I have attended every summit for the past five years, and realized that I’ve grown tremendously as a leader because of it.
Passion can be terrifying. In foster care, there is a reverence in planning. In life, most are told there is only one correct path. Ignoring the typical narrative and following your passion is scary, but terribly important. That’s why it’s necessary to find people who will support your quest to be happy. As for me, I took a leap of faith and ended up at The Mockingbird Society.
Fall is a busy season for us here at The Mockingbird Society.
When you read about the child welfare system today, it’s hard not to come to the conclusion that it is broken. Foster parent retention is very low and caseloads are very high. Outcomes for former foster youth, though they have improved over the years, remain poor across the board — high rates of homelessness and incarceration, lower rates of high school graduation.
Washington state has been struggling to reform our public education system. Currently, the McCleary decision is on the minds of many. The McCleary decision is a ruling made by the State Supreme Court that addresses the funding for Washington’s K-12 public education programs. This funding is meant to improve the public education system by reducing class sizes in kindergarten through third grade and expanding basic state-funded education. It is important to note that this is the Court’s fourth attempt to tackle this issue since 1977.
Pay It Forward
Now is the time quite a few people are going back to school. If you’re anything like me, when you start college, you will think “I can totally take on 12 credits without help!” and you may even choose to take those 12 credits online. I’m here to tell you that it’s ok to ask for help, and you may not want to take those 12 credits all at once and online if you have any responsibilities outside of school. If your case manager says you’re taking on more than you can handle, they’re probably right. I’m not saying this to discourage you; I’m saying it based on my own experience.
It’s that time of the year again. That’s right, school is starting back up! This can be an exciting time for students but it can also be an equally stressful time for those who lack the proper resources to start their year strong. Over 5,000 young people experience housing instability in King County and countless others face poverty. Getting school supplies is a very real struggle, which is often coupled with housing instability. However, there is light down this dark road. In King County and across the state there are various resources available to families who are struggling with buying school supplies.
Cecily Ferguson, the new Seattle and Everett Engagement Specialist, started at The Mockingbird Society at the end of June 2015. Before Cecily joined The Mockingbird Society, she worked at a variety of places — at the YMCA Young Adult Services, the University of Washington Medical Center, and Seattle Municipal Court in Probation Services. She has volunteered at the King County Needle Exchange and RAIN City Animal Rescue. Cecily has a Masters of Social Work from University of Washington. She has a passion for working with youth and young adults and is excited to be a part of the Mockingbird team working as an ally for youth who have experienced the foster care and homelessness systems.

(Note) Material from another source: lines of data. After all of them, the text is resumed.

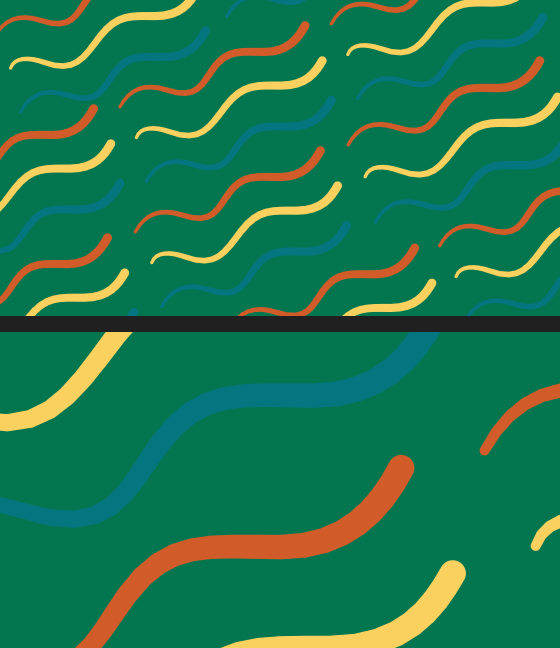
Top, the full canvas; bottom, a detail of the centre.
Write a WebGL 1 fragment shader that draws this pattern.

```glsl
precision highp float;

uniform vec2 u_resolution;

const float CANVAS_HEIGHT = 432.0; // drawing units from bottom to top

vec2 bezier(vec2 a, vec2 b, vec2 c, vec2 d, float t) {
  float s = 1.0 - t;
  return s * s * s * a + 3.0 * s * s * t * b + 3.0 * s * t * t * c + t * t * t * d;
}

// Centre line with a tall first crest, t from 0 to 1
vec2 tallWave(float t) {
  float u = t * 4.0;
  vec2 fall = vec2(64.0, 23.0), climb = vec2(128.0, 53.0), shelf = vec2(198.0, 75.0);
  if (u < 1.0) return bezier(vec2(0.0), vec2(13.0, 24.0), vec2(33.0, 33.0), fall, u);
  if (u < 2.0) return bezier(fall, vec2(106.0, 9.0), vec2(112.0, 31.0), climb, u - 1.0);
  if (u < 3.0) return bezier(climb, vec2(147.0, 79.0), vec2(165.0, 75.0), shelf, u - 2.0);
  return bezier(shelf, vec2(228.0, 75.0), vec2(243.0, 92.0), vec2(253.0, 111.0), u - 3.0);
}

// Centre line with a short first crest and a longer climb
vec2 lowWave(float t) {
  float u = t * 4.0;
  vec2 fall = vec2(45.0, 8.0), climb = vec2(122.0, 43.0), shelf = vec2(198.0, 71.0);
  if (u < 1.0) return bezier(vec2(0.0), vec2(5.0, 15.0), vec2(25.0, 15.0), fall, u);
  if (u < 2.0) return bezier(fall, vec2(88.0, -8.0), vec2(100.0, 14.0), climb, u - 1.0);
  if (u < 3.0) return bezier(climb, vec2(146.0, 74.0), vec2(165.0, 71.0), shelf, u - 2.0);
  return bezier(shelf, vec2(232.0, 71.0), vec2(245.0, 89.0), vec2(254.0, 105.0), u - 3.0);
}

// Brush radius grows quickly from the thin tip, then levels off
float brushRadius(float t) {
  return mix(2.2, 6.0, 1.0 - pow(1.0 - t, 1.6));
}

// Signed distance to a tapered stroke made of short round-ended segments
float strokeDistance(vec2 p, bool low) {
  if (p.x < -10.0 || p.x > 264.0 || p.y < -10.0 || p.y > 122.0) return 10.0;
  float nearest = 1000.0;
  vec2 a = vec2(0.0);
  float radiusA = brushRadius(0.0);
  for (int i = 1; i <= 32; i++) {
    float t = float(i) / 32.0;
    vec2 b = low ? lowWave(t) : tallWave(t);
    float radiusB = brushRadius(t);
    vec2 ab = b - a;
    float h = clamp(dot(p - a, ab) / dot(ab, ab), 0.0, 1.0);
    nearest = min(nearest, length(p - a - ab * h) - mix(radiusA, radiusB, h));
    a = b;
    radiusA = radiusB;
  }
  return nearest;
}

// Middle trio of each row in xy, step to its neighbour in zw
vec4 rowLayout(int row) {
  if (row == 0) return vec4(274.0, 512.0, 282.0, 131.0);
  if (row == 1) return vec4(164.0, 286.0, 289.0, 113.5);
  if (row == 2) return vec4(185.0, 115.0, 291.0, 119.0);
  return vec4(314.0, -18.0, 287.0, 114.0);
}

void main() {
  float pixel = CANVAS_HEIGHT / u_resolution.y;
  vec2 p = gl_FragCoord.xy * pixel;
  vec3 color = vec3(0.01, 0.46, 0.31);

  // Staggered trios of strokes
  for (int row = 0; row < 4; row++) {
    vec4 layout_ = rowLayout(row);
    for (int column = -1; column <= 1; column++) {
      // One trio is slightly larger
      float size = row == 2 && column == 1 ? 1.035 : 1.0;
      vec2 q = (p - layout_.xy - layout_.zw * float(column)) / size;
      float edge = pixel / size;

      float orange = strokeDistance(q, false);
      float yellow = strokeDistance(q - vec2(22.5, -42.0), true);
      float blue = strokeDistance(q - vec2(36.0, -102.0), false);

      color = mix(color, vec3(0.02, 0.46, 0.50), clamp(0.5 - blue / edge, 0.0, 1.0));
      color = mix(color, vec3(0.82, 0.36, 0.16), clamp(0.5 - orange / edge, 0.0, 1.0));
      color = mix(color, vec3(0.98, 0.82, 0.37), clamp(0.5 - yellow / edge, 0.0, 1.0));
    }
  }

  gl_FragColor = vec4(color, 1.0);
}
```
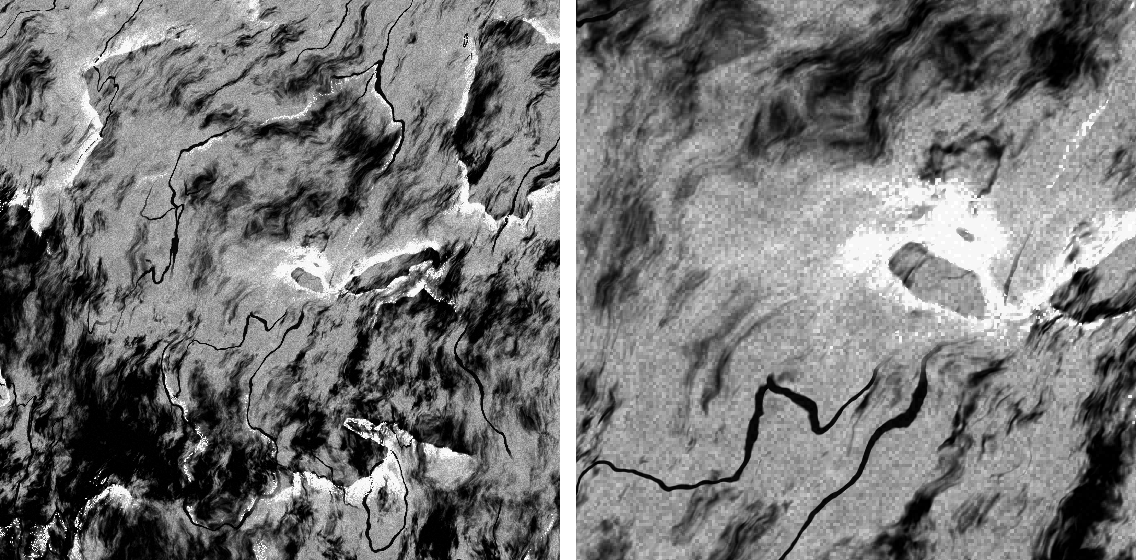
Left, the full canvas; right, a detail of the centre.
This texture is drawn by a three.js fragment shader. Its source:

```glsl
// Grey aerial view of rough land: pale grainy plains, dark torn uplands,
// speckled white ridges and thin black streams. Layered value noise gives the
// ground; signed distances to noise contours place the ridges and streams.

#define PLAIN_TONE 0.62
#define MASS_SCALE 3.8
#define STREAK_SCALE vec2(33.0, 18.0)
#define WARP 0.16
#define WIGGLE 0.022
#define SLANT 0.42
#define RIDGE_WIDTH 0.024
#define STREAM_WIDTH 0.0015
#define VALLEY_WIDTH 0.032
#define GRAIN_CELLS 512.0
#define GRAIN_AMOUNT 0.125

varying vec2 vUv;

float hash(vec2 p) {
  vec3 a = fract(p.xyx * 0.1031);
  a += dot(a, a.yzx + 33.33);
  return fract((a.x + a.y) * a.z);
}

float noise(vec2 p) {
  vec2 cell = floor(p);
  vec2 f = fract(p);
  f = f * f * (3.0 - 2.0 * f);
  float low = mix(hash(cell), hash(cell + vec2(1.0, 0.0)), f.x);
  float high = mix(hash(cell + vec2(0.0, 1.0)), hash(cell + vec2(1.0)), f.x);
  return mix(low, high, f.y);
}

// Five octaves, averaged to 0..1; a larger gain is rougher.
float fbm(vec2 p, float gain) {
  float sum = 0.0, total = 0.0, weight = 1.0;
  for (int i = 0; i < 5; i++) {
    sum += weight * noise(p);
    total += weight;
    weight *= gain;
    p = mat2(1.6, 1.2, -1.2, 1.6) * p + 19.7;
  }
  return sum / total;
}

vec2 drift(vec2 p, float gain) {
  return vec2(fbm(p + 4.0, gain), fbm(p + 41.0, gain)) - 0.5;
}

// Approximate signed distance to the middle contour of a noise field.
float contour(vec2 p, vec2 scale, float seed, float gain) {
  vec2 e = vec2(0.002, 0.0);
  float n = fbm(p * scale + seed, gain);
  vec2 slope = vec2(fbm((p + e.xy) * scale + seed, gain),
                    fbm((p + e.yx) * scale + seed, gain)) - n;
  return (n - 0.5) / max(length(slope) / e.x, 0.35);
}

float stream(float dist, float width) {
  return 1.0 - smoothstep(width * 0.5, width * 0.5 + 0.0012, abs(dist));
}

void main() {
  // Bent coordinates: flow is upright below and leans right above.
  vec2 land = vUv + WARP * drift(vUv * 3.0, 0.5) + WIGGLE * drift(vUv * 24.0, 0.5);
  vec2 flow = land - vec2(SLANT * land.y * land.y, 0.0);

  // Darkness of the ground: broad masses, torn by streaks and fine cracks.
  float mass = (fbm(land * MASS_SCALE + 7.0, 0.55) - 0.5) / 0.125;
  float streak = (fbm(flow * STREAK_SCALE + 3.0, 0.78) - 0.5) / 0.10;
  float crack = fbm(flow * vec2(24.0, 11.0) + 57.0, 0.55);
  crack = 1.0 - smoothstep(0.0, 0.045, abs(crack - 0.5));
  float rough = smoothstep(0.35, 0.65, noise(land * 7.0 + 91.0));
  float dark = 0.62 * mass + mix(0.5, 0.85, rough) * streak;
  dark += 0.8 * rough * (crack - 0.3) + 0.9 * (1.0 - vUv.x - vUv.y);

  // Ridges: lit on one side, shaded on the other, present in stretches.
  float ridge = contour(land, vec2(3.1, 3.7), 63.0, 0.45);
  float stretch = smoothstep(0.36, 0.60, noise(land * 5.5 + 23.0));
  float width = RIDGE_WIDTH * (0.2 + 1.6 * noise(land * 26.0));
  float lit = smoothstep(-0.002, 0.002, ridge);
  float crest = stretch * lit * (1.0 - smoothstep(0.2 * width, width, ridge));
  float slope = stretch * lit * (1.0 - smoothstep(0.0, 0.09, ridge));
  float shade = stretch * (1.0 - lit) * smoothstep(-0.10, 0.0, ridge);
  dark += 0.9 * shade - 0.6 * slope;

  // Streams: main ones in smooth valleys, and finer winding ones.
  float river = contour(flow, vec2(3.4, 1.5), 88.0, 0.40);
  float brook = contour(flow, vec2(8.5, 4.0), 131.0, 0.42);
  float valley = 1.0 - smoothstep(0.3 * VALLEY_WIDTH, VALLEY_WIDTH, abs(river));
  dark -= 0.8 * valley;
  float riverRun = smoothstep(0.28, 0.36, noise(land * 6.0 + 51.0));
  float brookRun = smoothstep(0.46, 0.54, noise(land * 5.0 + 77.0));
  float swell = 0.4 + 1.8 * noise(land * 30.0 + 9.0);
  float water = max(riverRun * stream(river, 1.6 * STREAM_WIDTH * swell),
                    brookRun * stream(brook, STREAM_WIDTH * swell));

  // Bright broken bank along one side of some river reaches.
  float bank = smoothstep(0.002, 0.004, river) * (1.0 - smoothstep(0.005, 0.013, river));
  bank *= smoothstep(0.48, 0.62, noise(land * 4.5 + 15.0));

  // Ground tone, with mottling on the plains.
  float tone = PLAIN_TONE * (1.0 - smoothstep(-0.95, 1.4, dark));
  tone *= 1.0 + 0.45 * (fbm(flow * vec2(80.0, 55.0), 0.75) - 0.5);
  tone *= 1.0 + 0.22 * slope;
  tone *= 1.0 - 0.95 * water;

  // Fine grain, and white speckle gathered along crests and banks.
  vec2 cell = floor(vUv * GRAIN_CELLS);
  float grain = hash(cell + 11.0) + hash(cell + 307.0) - 1.0;
  tone += GRAIN_AMOUNT * grain * (0.15 + 1.4 * tone);
  float broken = max(crest, 0.75 * bank) * smoothstep(1.5, -0.8, streak);
  tone += 0.25 * broken;
  float glint = 0.85 * broken + 0.08 * slope - hash(cell + 701.0) - 0.07;
  tone = mix(tone, 0.97, smoothstep(-0.06, 0.06, glint));

  gl_FragColor = vec4(vec3(clamp(tone, 0.0, 1.0)), 1.0);
}
```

“What is one thing you do to keep a healthy mind and body?”
“When it comes to my body and mind, I like to sit down and write poetry or I just write. I find that writing for me helps distract and ease my mind from what is on it. I like to go on walks and just listen to different kinds of music that fits into the mood that I am in. I find that taking long walks is very soothing for the mind because it helps me process whatever is going on.” Olympia chapter member